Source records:

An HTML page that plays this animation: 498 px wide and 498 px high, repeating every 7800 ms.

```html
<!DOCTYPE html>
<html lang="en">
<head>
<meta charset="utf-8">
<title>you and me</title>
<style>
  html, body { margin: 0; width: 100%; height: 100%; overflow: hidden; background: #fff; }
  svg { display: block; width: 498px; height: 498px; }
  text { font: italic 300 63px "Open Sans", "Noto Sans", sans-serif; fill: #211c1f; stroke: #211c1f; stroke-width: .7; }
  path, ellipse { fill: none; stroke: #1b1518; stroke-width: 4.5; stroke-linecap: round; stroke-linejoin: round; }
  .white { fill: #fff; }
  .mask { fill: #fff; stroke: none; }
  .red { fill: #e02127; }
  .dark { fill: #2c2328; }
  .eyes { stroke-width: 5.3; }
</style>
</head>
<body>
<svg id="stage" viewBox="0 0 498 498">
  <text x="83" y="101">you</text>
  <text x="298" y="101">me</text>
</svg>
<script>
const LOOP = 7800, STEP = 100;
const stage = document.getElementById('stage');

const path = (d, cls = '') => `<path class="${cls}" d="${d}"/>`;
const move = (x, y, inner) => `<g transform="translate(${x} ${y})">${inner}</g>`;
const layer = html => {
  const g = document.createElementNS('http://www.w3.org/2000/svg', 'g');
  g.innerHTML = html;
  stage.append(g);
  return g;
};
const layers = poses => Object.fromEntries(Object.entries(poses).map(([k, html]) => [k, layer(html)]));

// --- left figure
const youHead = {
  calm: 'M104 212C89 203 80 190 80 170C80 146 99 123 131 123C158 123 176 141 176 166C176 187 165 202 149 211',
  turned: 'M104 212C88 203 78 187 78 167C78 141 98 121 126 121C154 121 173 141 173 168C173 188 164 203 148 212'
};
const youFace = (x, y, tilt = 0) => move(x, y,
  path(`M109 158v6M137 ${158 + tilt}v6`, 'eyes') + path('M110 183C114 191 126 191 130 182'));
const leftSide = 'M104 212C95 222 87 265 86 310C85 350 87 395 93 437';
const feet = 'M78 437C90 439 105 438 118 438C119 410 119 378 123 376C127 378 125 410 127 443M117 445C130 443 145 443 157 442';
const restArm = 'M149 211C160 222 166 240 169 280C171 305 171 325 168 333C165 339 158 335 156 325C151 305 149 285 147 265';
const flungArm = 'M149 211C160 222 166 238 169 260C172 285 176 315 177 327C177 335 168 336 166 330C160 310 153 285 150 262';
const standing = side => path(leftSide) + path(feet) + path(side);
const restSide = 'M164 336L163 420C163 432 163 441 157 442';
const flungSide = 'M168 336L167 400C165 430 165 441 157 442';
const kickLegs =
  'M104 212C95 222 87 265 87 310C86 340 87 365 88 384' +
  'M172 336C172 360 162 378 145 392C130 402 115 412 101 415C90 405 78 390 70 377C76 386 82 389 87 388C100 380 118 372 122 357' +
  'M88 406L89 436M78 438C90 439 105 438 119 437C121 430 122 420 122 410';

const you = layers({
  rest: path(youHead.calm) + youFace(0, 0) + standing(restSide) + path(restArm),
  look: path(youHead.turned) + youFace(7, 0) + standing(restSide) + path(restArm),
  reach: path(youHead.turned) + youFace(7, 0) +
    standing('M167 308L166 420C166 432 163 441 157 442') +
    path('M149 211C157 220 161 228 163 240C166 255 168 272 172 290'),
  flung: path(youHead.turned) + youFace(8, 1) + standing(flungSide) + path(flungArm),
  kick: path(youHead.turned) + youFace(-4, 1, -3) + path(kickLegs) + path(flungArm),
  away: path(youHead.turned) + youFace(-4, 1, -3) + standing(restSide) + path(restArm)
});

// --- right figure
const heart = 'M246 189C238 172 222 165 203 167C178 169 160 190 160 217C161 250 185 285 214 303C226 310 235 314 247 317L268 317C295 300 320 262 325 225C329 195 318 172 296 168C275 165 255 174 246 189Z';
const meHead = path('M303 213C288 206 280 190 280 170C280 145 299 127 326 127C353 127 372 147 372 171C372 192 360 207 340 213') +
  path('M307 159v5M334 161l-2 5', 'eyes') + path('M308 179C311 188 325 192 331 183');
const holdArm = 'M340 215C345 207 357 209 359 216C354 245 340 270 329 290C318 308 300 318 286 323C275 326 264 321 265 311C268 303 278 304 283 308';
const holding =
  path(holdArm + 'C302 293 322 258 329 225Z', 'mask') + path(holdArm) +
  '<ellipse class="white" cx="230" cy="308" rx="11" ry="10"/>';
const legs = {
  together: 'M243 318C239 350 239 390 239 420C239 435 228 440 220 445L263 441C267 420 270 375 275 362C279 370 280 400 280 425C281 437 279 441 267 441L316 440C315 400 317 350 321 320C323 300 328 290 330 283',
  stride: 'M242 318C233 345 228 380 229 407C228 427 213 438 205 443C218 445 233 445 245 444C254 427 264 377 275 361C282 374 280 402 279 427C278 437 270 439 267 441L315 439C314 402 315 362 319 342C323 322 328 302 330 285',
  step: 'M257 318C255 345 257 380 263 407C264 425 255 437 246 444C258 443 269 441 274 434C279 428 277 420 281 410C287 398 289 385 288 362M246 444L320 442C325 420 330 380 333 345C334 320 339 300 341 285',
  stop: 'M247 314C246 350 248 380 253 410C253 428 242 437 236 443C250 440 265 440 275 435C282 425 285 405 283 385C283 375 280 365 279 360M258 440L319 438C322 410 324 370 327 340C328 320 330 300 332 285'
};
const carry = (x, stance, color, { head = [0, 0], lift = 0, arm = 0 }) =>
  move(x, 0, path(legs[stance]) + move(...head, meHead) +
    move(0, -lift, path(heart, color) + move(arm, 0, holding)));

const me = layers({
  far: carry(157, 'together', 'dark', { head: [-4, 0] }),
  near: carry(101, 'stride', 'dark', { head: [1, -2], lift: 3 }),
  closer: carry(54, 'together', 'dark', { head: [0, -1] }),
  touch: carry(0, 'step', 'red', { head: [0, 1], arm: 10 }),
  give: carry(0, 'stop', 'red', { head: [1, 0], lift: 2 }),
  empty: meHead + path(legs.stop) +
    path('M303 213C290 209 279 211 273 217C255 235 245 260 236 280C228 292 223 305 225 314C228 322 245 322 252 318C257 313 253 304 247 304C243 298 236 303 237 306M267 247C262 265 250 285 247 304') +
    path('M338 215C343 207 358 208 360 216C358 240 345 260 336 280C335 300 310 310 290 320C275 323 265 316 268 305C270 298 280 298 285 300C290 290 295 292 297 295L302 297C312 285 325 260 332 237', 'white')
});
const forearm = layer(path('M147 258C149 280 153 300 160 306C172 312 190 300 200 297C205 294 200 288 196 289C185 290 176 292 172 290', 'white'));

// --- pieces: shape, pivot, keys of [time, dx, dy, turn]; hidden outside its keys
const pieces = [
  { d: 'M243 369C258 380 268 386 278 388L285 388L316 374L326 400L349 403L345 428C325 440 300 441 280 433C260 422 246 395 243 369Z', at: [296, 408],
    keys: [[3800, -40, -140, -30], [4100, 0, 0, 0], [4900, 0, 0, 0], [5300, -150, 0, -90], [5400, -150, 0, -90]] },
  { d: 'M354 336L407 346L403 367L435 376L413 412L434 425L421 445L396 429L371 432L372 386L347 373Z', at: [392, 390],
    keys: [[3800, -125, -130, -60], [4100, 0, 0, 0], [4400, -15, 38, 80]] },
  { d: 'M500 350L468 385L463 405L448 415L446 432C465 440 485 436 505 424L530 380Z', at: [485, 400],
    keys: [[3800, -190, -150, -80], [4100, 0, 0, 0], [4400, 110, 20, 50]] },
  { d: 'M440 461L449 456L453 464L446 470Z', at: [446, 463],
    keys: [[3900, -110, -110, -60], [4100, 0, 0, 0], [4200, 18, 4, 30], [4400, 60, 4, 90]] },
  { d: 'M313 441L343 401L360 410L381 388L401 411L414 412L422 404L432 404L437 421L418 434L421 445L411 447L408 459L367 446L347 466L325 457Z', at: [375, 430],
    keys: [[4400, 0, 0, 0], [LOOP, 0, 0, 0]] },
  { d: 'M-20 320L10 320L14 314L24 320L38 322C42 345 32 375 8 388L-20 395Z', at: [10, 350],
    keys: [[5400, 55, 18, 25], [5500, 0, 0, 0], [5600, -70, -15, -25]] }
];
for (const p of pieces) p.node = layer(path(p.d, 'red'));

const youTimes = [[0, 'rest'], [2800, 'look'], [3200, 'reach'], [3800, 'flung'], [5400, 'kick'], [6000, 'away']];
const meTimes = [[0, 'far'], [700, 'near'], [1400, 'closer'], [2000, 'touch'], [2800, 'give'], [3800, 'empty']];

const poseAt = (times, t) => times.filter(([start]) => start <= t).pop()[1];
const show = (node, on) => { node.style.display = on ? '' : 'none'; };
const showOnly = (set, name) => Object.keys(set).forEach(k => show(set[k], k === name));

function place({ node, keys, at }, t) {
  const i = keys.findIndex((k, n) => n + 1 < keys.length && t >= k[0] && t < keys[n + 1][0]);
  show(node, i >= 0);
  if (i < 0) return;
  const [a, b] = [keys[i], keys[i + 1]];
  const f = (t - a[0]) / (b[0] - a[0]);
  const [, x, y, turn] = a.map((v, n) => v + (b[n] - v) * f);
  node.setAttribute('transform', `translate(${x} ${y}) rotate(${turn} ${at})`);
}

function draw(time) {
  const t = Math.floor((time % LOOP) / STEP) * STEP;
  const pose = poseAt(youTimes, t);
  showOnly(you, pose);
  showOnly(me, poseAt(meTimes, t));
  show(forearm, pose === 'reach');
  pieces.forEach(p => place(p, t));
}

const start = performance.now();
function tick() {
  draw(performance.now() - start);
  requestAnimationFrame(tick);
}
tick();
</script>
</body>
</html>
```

YOUR TASK: Within the lines above, find those holding the word "flungArm" and copy them.

RESULT OF THE TASK:
const flungArm = 'M149 211C160 222 166 238 169 260C172 285 176 315 177 327C177 335 168 336 166 330C160 310 153 285 150 262';
  flung: path(youHead.turned) + youFace(8, 1) + standing(flungSide) + path(flungArm),
  kick: path(youHead.turned) + youFace(-4, 1, -3) + path(kickLegs) + path(flungArm),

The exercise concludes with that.